You are a dancer from a failed alien pop group. You can’t sing or play any instruments, but boy can you dance. You and your manager find yourself on Planet Rhapsody, a stunning planet of blue grass and thrumming music that’s beset by a race of ‘creeps’, aliens that want to destroy music and the melodies you can hear on the wind. Obviously, the mission here is to protect music at all costs, and if you can do that by busting a few moves here and there, all the better!
This is the crux of Rhythm Towers. You must defend a mystical power source called the Algorhythm, which powers up special pads upon which you can build your symphony. Each weapon in your tower defence arsenal is a layer of music – baselines, melodies and all that jazz — that you build up as you play.

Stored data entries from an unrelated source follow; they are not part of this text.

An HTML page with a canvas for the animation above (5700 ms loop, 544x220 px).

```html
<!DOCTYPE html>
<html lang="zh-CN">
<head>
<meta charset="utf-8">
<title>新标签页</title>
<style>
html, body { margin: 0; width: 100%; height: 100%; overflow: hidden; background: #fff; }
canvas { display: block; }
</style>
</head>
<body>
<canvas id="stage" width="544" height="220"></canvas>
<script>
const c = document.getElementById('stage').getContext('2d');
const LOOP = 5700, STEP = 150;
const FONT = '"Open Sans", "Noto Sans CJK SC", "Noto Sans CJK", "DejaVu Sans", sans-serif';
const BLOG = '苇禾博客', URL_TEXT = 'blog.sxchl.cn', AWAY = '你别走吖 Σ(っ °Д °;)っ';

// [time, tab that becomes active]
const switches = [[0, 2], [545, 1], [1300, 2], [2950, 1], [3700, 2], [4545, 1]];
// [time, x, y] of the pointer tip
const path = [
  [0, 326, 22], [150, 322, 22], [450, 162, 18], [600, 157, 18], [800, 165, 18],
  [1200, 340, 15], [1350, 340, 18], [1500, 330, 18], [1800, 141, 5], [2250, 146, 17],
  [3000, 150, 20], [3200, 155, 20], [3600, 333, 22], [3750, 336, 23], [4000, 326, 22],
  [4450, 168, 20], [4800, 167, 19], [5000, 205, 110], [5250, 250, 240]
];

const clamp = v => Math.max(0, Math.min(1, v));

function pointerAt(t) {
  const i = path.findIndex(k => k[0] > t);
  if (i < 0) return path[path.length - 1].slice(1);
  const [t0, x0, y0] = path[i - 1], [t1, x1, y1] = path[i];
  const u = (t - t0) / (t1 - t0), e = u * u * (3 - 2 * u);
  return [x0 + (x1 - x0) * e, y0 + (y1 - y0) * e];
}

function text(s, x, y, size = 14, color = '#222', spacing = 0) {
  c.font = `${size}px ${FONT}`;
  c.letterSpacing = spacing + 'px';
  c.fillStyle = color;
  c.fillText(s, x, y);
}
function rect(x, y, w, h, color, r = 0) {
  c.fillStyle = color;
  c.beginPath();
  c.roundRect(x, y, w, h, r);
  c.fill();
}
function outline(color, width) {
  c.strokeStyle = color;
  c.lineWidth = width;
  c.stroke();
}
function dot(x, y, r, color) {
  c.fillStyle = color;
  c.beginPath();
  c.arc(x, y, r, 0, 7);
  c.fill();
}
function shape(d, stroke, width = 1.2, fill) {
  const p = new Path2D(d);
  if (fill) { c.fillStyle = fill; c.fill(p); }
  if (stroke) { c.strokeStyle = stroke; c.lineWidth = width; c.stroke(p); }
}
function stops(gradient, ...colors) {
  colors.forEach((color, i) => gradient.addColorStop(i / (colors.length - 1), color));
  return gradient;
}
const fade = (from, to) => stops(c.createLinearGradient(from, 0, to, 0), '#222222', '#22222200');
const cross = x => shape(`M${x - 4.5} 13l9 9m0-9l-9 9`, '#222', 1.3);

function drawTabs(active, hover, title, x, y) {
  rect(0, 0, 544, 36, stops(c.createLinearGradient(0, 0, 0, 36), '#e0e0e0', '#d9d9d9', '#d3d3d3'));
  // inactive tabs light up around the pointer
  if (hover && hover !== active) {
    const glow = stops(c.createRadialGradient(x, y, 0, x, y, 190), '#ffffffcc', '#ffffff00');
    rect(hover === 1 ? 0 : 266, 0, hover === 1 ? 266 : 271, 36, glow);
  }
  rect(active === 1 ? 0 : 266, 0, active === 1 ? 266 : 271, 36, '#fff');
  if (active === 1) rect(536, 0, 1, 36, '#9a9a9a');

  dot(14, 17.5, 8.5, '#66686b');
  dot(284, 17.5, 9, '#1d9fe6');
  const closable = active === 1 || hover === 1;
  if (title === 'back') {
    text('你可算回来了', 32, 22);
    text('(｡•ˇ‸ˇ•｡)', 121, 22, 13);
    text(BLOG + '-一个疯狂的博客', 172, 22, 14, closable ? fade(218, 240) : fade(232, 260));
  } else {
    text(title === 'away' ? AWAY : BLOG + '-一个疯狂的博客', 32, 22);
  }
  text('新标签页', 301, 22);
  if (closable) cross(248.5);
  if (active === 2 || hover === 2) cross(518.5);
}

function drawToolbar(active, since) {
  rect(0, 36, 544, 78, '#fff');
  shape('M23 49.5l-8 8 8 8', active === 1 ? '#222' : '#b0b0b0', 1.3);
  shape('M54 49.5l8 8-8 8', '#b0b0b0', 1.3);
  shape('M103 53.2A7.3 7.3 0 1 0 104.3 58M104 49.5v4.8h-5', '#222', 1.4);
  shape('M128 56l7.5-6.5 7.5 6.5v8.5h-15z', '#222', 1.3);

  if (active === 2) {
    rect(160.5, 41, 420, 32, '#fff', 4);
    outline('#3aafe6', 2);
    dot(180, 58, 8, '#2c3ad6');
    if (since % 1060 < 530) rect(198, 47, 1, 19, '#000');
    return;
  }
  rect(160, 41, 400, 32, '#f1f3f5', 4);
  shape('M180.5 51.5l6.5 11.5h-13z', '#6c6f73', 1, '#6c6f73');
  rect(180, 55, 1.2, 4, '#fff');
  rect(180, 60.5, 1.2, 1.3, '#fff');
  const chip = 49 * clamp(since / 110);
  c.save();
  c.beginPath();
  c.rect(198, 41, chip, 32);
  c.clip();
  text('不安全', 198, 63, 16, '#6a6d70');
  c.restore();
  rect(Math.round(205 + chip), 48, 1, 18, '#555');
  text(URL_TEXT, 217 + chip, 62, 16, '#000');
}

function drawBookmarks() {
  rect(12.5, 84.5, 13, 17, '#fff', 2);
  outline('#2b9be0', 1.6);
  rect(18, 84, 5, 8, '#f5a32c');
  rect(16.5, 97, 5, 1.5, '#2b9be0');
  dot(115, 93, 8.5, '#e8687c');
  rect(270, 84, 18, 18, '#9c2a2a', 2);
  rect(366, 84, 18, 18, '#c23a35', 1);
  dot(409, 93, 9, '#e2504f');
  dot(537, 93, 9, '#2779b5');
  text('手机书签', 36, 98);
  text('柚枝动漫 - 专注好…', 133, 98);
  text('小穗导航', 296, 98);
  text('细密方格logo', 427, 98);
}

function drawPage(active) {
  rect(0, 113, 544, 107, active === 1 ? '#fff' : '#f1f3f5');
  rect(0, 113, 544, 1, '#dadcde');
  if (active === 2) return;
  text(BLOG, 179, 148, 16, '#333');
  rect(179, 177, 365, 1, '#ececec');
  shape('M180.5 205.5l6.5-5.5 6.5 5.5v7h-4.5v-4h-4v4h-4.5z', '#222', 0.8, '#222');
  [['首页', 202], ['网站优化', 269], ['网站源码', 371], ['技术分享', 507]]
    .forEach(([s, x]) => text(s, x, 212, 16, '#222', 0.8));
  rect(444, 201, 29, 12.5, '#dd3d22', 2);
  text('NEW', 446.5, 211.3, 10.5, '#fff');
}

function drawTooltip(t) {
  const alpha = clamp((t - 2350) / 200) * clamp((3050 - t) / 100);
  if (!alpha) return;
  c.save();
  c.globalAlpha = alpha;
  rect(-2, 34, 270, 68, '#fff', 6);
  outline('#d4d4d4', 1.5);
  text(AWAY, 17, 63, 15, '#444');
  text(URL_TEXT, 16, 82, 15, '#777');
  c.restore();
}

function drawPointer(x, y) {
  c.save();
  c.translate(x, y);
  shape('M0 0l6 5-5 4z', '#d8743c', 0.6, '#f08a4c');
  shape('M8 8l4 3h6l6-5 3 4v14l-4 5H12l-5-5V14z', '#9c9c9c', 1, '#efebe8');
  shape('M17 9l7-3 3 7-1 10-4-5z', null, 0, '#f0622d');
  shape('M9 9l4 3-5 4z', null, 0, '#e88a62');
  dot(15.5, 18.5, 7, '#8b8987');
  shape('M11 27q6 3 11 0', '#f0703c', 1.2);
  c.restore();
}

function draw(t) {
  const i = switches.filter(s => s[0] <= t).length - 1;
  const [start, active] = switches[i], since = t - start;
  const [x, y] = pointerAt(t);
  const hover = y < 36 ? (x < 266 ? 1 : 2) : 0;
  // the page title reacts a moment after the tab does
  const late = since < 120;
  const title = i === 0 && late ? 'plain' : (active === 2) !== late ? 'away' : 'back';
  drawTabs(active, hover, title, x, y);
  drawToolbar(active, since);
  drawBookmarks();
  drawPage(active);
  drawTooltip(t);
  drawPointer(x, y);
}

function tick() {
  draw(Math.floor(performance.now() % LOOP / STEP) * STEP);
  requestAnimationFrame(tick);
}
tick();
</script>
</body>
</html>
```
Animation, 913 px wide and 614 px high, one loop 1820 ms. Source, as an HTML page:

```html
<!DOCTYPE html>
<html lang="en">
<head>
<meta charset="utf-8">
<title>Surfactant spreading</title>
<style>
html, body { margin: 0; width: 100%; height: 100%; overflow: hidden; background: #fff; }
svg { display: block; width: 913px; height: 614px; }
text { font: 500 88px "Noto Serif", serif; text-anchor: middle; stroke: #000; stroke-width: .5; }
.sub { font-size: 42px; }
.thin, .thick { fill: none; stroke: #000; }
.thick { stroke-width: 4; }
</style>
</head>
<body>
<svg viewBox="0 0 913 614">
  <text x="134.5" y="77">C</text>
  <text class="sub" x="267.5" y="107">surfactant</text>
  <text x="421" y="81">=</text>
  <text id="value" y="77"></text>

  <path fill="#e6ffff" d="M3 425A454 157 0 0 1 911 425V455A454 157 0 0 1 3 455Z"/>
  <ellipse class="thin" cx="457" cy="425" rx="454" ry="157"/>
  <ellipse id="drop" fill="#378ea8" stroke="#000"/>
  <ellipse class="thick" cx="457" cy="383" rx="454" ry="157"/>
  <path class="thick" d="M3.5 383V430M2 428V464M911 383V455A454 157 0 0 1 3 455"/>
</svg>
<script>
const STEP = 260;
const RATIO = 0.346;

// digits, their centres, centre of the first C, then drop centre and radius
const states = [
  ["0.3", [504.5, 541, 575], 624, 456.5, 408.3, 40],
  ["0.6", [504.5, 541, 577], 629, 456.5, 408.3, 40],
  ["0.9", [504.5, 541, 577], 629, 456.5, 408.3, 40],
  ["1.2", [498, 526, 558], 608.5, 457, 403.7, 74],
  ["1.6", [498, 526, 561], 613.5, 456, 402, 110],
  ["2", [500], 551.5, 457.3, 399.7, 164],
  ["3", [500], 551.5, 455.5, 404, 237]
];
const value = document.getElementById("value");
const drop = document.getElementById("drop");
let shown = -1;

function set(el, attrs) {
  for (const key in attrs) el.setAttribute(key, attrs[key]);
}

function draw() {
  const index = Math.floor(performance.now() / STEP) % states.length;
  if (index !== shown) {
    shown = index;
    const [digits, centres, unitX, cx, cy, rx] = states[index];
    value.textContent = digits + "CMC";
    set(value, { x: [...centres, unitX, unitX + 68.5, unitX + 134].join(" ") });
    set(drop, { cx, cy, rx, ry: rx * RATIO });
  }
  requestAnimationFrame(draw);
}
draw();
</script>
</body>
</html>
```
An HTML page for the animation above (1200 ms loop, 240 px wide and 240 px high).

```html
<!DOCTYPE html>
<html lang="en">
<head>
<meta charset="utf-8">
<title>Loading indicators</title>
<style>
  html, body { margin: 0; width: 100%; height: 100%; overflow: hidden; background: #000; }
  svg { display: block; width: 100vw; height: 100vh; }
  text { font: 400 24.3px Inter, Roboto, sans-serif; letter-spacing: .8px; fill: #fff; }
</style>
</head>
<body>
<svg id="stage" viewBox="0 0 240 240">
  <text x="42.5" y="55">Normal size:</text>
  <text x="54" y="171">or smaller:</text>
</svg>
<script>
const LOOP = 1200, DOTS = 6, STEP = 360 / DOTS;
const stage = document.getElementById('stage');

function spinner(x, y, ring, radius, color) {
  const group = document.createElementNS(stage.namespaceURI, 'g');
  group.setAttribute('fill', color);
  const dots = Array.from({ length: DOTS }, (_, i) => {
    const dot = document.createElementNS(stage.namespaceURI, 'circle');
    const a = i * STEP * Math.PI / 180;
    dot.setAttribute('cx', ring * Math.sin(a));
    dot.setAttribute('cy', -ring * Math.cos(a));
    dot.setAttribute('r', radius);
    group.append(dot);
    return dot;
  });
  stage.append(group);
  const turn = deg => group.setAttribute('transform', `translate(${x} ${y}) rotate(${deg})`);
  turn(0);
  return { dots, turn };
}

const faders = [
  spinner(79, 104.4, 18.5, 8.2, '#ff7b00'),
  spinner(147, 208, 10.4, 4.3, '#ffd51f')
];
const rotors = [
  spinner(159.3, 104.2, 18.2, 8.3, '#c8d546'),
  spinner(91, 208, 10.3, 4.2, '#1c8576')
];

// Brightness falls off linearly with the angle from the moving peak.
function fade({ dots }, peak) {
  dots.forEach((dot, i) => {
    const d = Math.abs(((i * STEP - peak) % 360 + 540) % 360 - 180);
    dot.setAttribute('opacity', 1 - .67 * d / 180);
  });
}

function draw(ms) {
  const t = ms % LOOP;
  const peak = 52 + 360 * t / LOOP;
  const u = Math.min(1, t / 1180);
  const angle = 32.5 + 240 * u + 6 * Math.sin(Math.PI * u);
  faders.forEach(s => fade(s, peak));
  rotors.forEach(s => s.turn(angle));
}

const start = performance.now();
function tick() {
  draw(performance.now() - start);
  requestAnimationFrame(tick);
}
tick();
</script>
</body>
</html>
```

Standing on the pad and completing a rhythm-based minigame will build or upgrade your tower. Towers — which tend to have flaming guitars upon them, or something similarly intense — then drop notes (literally, that’s not some sick slang) that you use as currency to build and upgrade your weapons — each one literally adding a new layer of defence to your soundtrack.
Do this enough times and you can protect the Algorhythm from being consumed by this tasteless monsters. You can either do this solo, finding new characters to help alter the way you play, or for those of you prefer to who dance as a troupe, you can play through the game with a friend in ‘duet’ mode, either in couch co-op or online multiplayer.
If you find yourself becoming overwhelmed, you can slow the creeps down by getting in their way and dancing to the soundtrack you just made. This makes the multiplayer particularly interesting, as one player can slow the onslaught as the other builds up their defences to help settle the score.
Rhythm Tower is somehow more than just the sum of its two parts, and what indie developer Innoloop has made here is truly a fantastic take on both genres. The build at EGX has a more groovy hip-hop vibe to it, but the full game, which will hopefully be out next year on PC, promises to explore a range of genres and styles.